(Excerpts from a dataset)
--------
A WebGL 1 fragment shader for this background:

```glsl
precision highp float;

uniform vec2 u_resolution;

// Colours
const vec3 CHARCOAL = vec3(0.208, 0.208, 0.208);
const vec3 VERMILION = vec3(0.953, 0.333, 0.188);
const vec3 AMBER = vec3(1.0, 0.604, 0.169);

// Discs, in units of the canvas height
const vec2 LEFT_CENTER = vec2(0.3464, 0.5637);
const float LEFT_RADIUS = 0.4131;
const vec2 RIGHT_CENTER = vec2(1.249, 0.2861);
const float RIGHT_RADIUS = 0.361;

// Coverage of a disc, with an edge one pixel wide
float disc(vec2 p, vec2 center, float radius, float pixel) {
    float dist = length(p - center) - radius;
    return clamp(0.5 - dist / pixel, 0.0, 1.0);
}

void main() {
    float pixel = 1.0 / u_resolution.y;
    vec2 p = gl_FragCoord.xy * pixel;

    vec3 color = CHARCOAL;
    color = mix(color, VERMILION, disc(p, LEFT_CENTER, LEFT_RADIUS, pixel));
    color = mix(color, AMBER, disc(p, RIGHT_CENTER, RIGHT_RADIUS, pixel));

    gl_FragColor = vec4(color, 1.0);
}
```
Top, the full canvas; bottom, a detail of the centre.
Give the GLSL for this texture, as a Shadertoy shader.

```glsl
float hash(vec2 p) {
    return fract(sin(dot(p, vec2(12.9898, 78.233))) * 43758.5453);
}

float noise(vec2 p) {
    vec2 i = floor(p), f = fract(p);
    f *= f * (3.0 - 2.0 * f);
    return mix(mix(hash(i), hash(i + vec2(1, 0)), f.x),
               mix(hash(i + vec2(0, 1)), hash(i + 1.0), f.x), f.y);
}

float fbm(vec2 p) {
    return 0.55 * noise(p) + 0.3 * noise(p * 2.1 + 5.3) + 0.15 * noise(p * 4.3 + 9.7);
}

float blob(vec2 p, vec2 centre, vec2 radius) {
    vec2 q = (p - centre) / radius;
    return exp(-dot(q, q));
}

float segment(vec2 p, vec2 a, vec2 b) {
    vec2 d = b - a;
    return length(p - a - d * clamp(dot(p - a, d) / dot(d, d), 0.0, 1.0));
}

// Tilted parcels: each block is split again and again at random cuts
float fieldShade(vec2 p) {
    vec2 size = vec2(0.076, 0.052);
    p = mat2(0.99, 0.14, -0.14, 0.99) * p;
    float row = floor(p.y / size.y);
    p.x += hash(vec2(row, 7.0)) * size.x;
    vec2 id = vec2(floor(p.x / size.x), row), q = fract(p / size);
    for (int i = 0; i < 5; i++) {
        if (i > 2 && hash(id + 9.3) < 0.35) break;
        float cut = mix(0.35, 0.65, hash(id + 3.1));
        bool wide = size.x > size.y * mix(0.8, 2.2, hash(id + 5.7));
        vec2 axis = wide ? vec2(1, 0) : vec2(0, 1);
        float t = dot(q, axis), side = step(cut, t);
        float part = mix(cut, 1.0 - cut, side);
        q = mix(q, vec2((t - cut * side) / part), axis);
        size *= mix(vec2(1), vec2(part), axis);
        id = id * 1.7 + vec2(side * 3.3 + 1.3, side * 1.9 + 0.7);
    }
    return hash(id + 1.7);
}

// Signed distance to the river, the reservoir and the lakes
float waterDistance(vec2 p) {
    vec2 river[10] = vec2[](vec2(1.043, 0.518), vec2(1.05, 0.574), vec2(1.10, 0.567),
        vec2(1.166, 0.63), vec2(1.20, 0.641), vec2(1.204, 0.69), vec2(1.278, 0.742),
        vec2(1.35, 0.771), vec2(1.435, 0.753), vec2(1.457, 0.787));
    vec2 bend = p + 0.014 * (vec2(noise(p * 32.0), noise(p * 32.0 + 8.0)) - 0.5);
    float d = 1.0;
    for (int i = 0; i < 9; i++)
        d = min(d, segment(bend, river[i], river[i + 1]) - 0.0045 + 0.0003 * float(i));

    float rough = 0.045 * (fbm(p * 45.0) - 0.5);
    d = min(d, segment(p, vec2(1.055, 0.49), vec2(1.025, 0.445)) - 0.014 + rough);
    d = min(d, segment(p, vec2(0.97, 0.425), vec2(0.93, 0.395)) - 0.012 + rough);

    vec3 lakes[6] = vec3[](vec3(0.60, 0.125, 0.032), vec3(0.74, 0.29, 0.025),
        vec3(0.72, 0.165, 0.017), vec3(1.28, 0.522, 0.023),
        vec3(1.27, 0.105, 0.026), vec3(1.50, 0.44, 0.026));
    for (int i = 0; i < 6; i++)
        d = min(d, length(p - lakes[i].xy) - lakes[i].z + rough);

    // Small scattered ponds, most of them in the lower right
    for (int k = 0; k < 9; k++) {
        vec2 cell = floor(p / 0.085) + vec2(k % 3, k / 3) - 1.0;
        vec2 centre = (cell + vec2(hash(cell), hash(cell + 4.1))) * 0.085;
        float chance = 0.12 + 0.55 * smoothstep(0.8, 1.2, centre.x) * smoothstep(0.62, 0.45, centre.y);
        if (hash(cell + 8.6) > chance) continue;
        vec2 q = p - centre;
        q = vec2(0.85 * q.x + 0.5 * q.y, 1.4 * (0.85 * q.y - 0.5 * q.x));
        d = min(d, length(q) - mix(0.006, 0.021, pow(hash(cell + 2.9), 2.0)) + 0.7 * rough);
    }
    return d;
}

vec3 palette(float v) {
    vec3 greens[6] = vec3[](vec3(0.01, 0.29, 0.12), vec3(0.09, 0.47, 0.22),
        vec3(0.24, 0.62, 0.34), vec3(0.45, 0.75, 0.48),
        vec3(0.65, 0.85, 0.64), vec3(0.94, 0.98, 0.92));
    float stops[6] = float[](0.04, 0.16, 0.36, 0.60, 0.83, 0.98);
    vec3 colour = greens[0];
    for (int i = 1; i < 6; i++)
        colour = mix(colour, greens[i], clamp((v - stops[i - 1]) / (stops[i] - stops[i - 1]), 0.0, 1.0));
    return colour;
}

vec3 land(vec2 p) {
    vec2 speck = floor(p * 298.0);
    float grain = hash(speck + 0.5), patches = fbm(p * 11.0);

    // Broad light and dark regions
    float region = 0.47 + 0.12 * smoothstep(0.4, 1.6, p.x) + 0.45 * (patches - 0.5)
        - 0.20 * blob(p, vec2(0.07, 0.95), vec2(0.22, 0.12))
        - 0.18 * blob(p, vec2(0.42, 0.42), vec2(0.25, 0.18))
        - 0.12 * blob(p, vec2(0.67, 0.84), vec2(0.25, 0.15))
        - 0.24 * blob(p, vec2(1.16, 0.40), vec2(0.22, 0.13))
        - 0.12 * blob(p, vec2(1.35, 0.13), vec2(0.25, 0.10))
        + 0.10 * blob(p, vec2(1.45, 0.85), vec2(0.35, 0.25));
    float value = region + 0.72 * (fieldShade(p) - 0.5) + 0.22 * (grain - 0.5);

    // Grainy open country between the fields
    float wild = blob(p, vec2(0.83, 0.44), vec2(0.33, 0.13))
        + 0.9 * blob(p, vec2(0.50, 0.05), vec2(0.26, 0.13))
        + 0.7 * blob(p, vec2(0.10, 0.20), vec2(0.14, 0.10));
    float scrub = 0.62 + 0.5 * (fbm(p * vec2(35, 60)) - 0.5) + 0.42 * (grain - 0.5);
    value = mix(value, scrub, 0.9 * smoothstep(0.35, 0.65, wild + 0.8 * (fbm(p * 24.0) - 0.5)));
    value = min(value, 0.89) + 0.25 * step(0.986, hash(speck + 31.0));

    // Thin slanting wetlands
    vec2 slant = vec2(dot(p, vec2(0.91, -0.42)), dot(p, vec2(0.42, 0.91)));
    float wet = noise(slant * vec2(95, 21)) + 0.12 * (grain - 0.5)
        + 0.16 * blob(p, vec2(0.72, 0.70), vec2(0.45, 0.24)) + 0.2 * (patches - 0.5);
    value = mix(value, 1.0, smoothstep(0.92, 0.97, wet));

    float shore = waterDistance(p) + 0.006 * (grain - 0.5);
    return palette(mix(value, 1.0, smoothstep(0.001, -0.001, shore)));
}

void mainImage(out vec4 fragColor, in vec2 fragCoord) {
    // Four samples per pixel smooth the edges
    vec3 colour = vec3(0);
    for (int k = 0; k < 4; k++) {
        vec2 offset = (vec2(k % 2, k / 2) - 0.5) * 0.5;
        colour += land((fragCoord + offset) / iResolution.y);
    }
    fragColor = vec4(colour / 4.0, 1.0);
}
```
--------
• Task brief: Please tally the lines of the data in which the string "wide" appears and write only the total.

• Written reply: 3